Task:
Scan the lines below for the string "height" and copy every one that has it.

Plain-text document sources:
------
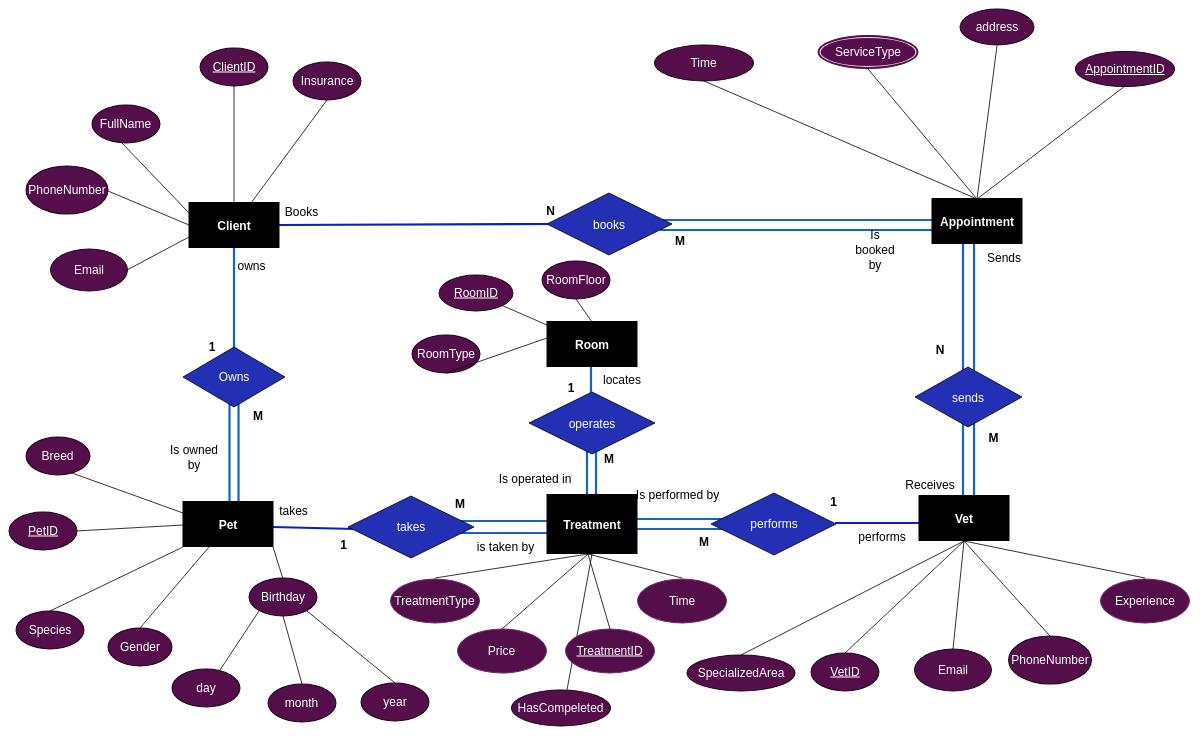
<!DOCTYPE html>
<html lang="en">
<head>
<meta charset="utf-8">
<title>Veterinary clinic entity relationship diagram</title>
<style>
:root {
  --paper: #fff;
  --ink: #000;
  --attribute: #540f4b;
  --relation: #2430b4;
  --partial: #0a1fc4;
  --total: #1565c0;
}
* { box-sizing: border-box; margin: 0; }
body { background: var(--paper); overflow: hidden; }
.diagram {
  position: relative;
  width: 1200px;
  height: 736px;
  overflow: hidden;
  background: var(--paper);
  color: var(--ink);
  font: 12px/15px "Liberation Sans", Arial, sans-serif;
}
.connectors { position: absolute; inset: 0; fill: none; }
.thin { stroke: var(--ink); stroke-width: 0.8; }
.partial { stroke: var(--partial); stroke-width: 2.2; }
.total { stroke: var(--total); stroke-width: 2.2; }
.diamonds { fill: var(--relation); stroke: var(--ink); stroke-width: 0.8; }
.node, .label {
  position: absolute;
  left: var(--x);
  top: var(--y);
  transform: translate(-50%, -50%);
  white-space: nowrap;
  text-align: center;
}
.node {
  display: flex;
  align-items: center;
  justify-content: center;
  width: var(--w);
  height: var(--h);
  color: var(--paper);
}
.entity { width: 91px; height: 46px; background: var(--ink); font-weight: bold; padding-top: 2px; }
.entity.tall { height: 60px; }
.attribute { border-radius: 50%; background: var(--attribute); border: 1px solid #1c0519; }
.attribute.soft { border-color: #6d2c64; }
.key { text-decoration: underline; }
.multi { border-color: var(--attribute); }
.multi::after {
  content: "";
  position: absolute;
  inset: 1px;
  border: 1px solid #e9dce7;
  border-radius: 50%;
}
.cardinality { font-weight: bold; }
</style>
</head>
<body>
<main class="diagram">
  <svg class="connectors" width="1200" height="736" viewBox="0 0 1200 736" aria-hidden="true">
    <g class="thin">
      <path d="M234 86V203M327 100L251 203M121 142L189 213M108 191L189 225M127 270L189 237"/>
      <path d="M704 81L977 199L868 69M997 46L977 199L1125 86"/>
      <path d="M501 305L547 325M576 299L592 322"/>
      <path d="M72 473L183 513M76 531L183 525M50 611L183 547M140 628L209 547M273 547L283 579"/>
      <path d="M259 611L220 670M283 616L302 684M307 611L395 683"/>
      <path d="M435 578L588 554L502 629M588 554L610 629M592 554L567 690M588 554L682 578"/>
      <path d="M741 655L964 541L845 653M953 649L964 541L1050 636M964 541L1145 578"/>
    </g>
    <g class="partial">
      <path d="M279 225L548 224M273 527L355 529M835 523H919"/>
    </g>
    <g class="total">
      <path d="M234 248V348M591 367V393"/>
      <path d="M660 220H933M660 230H933"/>
      <path d="M229.500 400V502M238.500 400V502"/>
      <path d="M587 450V495M596 450V495"/>
      <path d="M963 243V372M974 243V372M963 422V496M974 422V496"/>
      <path d="M460 521H547M460 533H547M637 519H724M637 529H724"/>
    </g>
    <g class="diamonds">
      <polygon points="547,224 609,193 672,224 609,255"/>
      <polygon points="183,377 234,347 285,377 234,407"/>
      <polygon points="529,423 592,392 655,423 592,454"/>
      <polygon points="915,397 968,367 1022,397 968,427"/>
      <polygon points="348,527 411,496 474,527 411,558"/>
      <polygon points="711,524 774,493 836,524 774,555"/>
    </g>
  </svg>

  <!-- Client -->
  <div class="node entity" style="--x:234px;--y:225px">Client</div>
  <div class="node attribute key" style="--x:234px;--y:67px;--w:69px;--h:39px">ClientID</div>
  <div class="node attribute" style="--x:327px;--y:81px;--w:69px;--h:39px">Insurance</div>
  <div class="node attribute" style="--x:125.500px;--y:124px;--w:69px;--h:39px">FullName</div>
  <div class="node attribute" style="--x:67px;--y:190px;--w:83px;--h:49px">PhoneNumber</div>
  <div class="node attribute" style="--x:89px;--y:270px;--w:78px;--h:43px">Email</div>

  <!-- Appointment -->
  <div class="node entity" style="--x:977px;--y:221px">Appointment</div>
  <div class="node attribute" style="--x:703.500px;--y:63px;--w:100px;--h:37px">Time</div>
  <div class="node attribute multi" style="--x:868px;--y:52px;--w:101px;--h:34px">ServiceType</div>
  <div class="node attribute" style="--x:997px;--y:27px;--w:75px;--h:37px">address</div>
  <div class="node attribute key" style="--x:1125px;--y:69px;--w:100px;--h:36px">AppointmentID</div>

  <!-- Room -->
  <div class="node entity" style="--x:592px;--y:344px">Room</div>
  <div class="node attribute key" style="--x:476px;--y:293px;--w:75px;--h:37px">RoomID</div>
  <div class="node attribute" style="--x:576px;--y:280px;--w:69px;--h:39px">RoomFloor</div>
  <div class="node attribute" style="--x:446px;--y:354px;--w:69px;--h:39px">RoomType</div>
  <svg class="connectors" width="1200" height="736" viewBox="0 0 1200 736" aria-hidden="true">
    <path class="thin" d="M446 373L547 338"/>
  </svg>

  <!-- Pet -->
  <div class="node entity" style="--x:228px;--y:524px">Pet</div>
  <div class="node attribute" style="--x:57.500px;--y:456px;--w:65px;--h:39px">Breed</div>
  <div class="node attribute key" style="--x:43px;--y:531px;--w:69px;--h:39px">PetID</div>
  <div class="node attribute" style="--x:50px;--y:630px;--w:69px;--h:39px">Species</div>
  <div class="node attribute" style="--x:140px;--y:647px;--w:65px;--h:39px">Gender</div>
  <div class="node attribute" style="--x:283px;--y:597px;--w:69px;--h:39px">Birthday</div>
  <div class="node attribute" style="--x:206px;--y:688px;--w:69px;--h:39px">day</div>
  <div class="node attribute" style="--x:301.500px;--y:703px;--w:69px;--h:39px">month</div>
  <div class="node attribute" style="--x:395px;--y:702px;--w:69px;--h:39px">year</div>

  <!-- Treatment -->
  <div class="node entity tall" style="--x:592px;--y:524px">Treatment</div>
  <div class="node attribute soft" style="--x:434.500px;--y:601px;--w:90px;--h:45px">TreatmentType</div>
  <div class="node attribute soft" style="--x:501.500px;--y:651px;--w:90px;--h:45px">Price</div>
  <div class="node attribute soft key" style="--x:609.500px;--y:651px;--w:90px;--h:45px">TreatmentID</div>
  <div class="node attribute soft" style="--x:682px;--y:601px;--w:90px;--h:45px">Time</div>
  <div class="node attribute" style="--x:560.500px;--y:708px;--w:100px;--h:37px">HasCompeleted</div>

  <!-- Vet -->
  <div class="node entity" style="--x:964px;--y:518px">Vet</div>
  <div class="node attribute" style="--x:741px;--y:673px;--w:109px;--h:37px">SpecializedArea</div>
  <div class="node attribute key" style="--x:845px;--y:672px;--w:69px;--h:39px">VetID</div>
  <div class="node attribute" style="--x:953px;--y:670px;--w:78px;--h:43px">Email</div>
  <div class="node attribute" style="--x:1050px;--y:660px;--w:84px;--h:49px">PhoneNumber</div>
  <div class="node attribute soft" style="--x:1145px;--y:601px;--w:90px;--h:45px">Experience</div>

  <!-- Relationship names -->
  <div class="node" style="--x:609px;--y:225px">books</div>
  <div class="node" style="--x:234px;--y:377px">Owns</div>
  <div class="node" style="--x:592px;--y:424px">operates</div>
  <div class="node" style="--x:968px;--y:398px">sends</div>
  <div class="node" style="--x:411px;--y:527px">takes</div>
  <div class="node" style="--x:774px;--y:524px">performs</div>

  <!-- Roles -->
  <div class="label" style="--x:301.500px;--y:212px">Books</div>
  <div class="label" style="--x:875px;--y:250px">Is<br>booked<br>by</div>
  <div class="label" style="--x:251.500px;--y:266px">owns</div>
  <div class="label" style="--x:194px;--y:458px">Is owned<br>by</div>
  <div class="label" style="--x:1004px;--y:258px">Sends</div>
  <div class="label" style="--x:930px;--y:485px">Receives</div>
  <div class="label" style="--x:622px;--y:380px">locates</div>
  <div class="label" style="--x:535px;--y:479px">Is operated in</div>
  <div class="label" style="--x:293.500px;--y:511px">takes</div>
  <div class="label" style="--x:505.500px;--y:547px">is taken by</div>
  <div class="label" style="--x:677.500px;--y:495px">Is performed by</div>
  <div class="label" style="--x:882px;--y:537px">performs</div>

  <!-- Cardinalities -->
  <div class="label cardinality" style="--x:550.500px;--y:211px">N</div>
  <div class="label cardinality" style="--x:680px;--y:241px">M</div>
  <div class="label cardinality" style="--x:212px;--y:347px">1</div>
  <div class="label cardinality" style="--x:258px;--y:416px">M</div>
  <div class="label cardinality" style="--x:571px;--y:388px">1</div>
  <div class="label cardinality" style="--x:609px;--y:459px">M</div>
  <div class="label cardinality" style="--x:940px;--y:350px">N</div>
  <div class="label cardinality" style="--x:993.500px;--y:438px">M</div>
  <div class="label cardinality" style="--x:460px;--y:504px">M</div>
  <div class="label cardinality" style="--x:343.500px;--y:545px">1</div>
  <div class="label cardinality" style="--x:704px;--y:542px">M</div>
  <div class="label cardinality" style="--x:833.500px;--y:502px">1</div>
</main>
</body>
</html>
------
Result below:
  height: 736px;
  height: var(--h);
.entity { width: 91px; height: 46px; background: var(--ink); font-weight: bold; padding-top: 2px; }
.entity.tall { height: 60px; }
  <svg class="connectors" width="1200" height="736" viewBox="0 0 1200 736" aria-hidden="true">
  <svg class="connectors" width="1200" height="736" viewBox="0 0 1200 736" aria-hidden="true">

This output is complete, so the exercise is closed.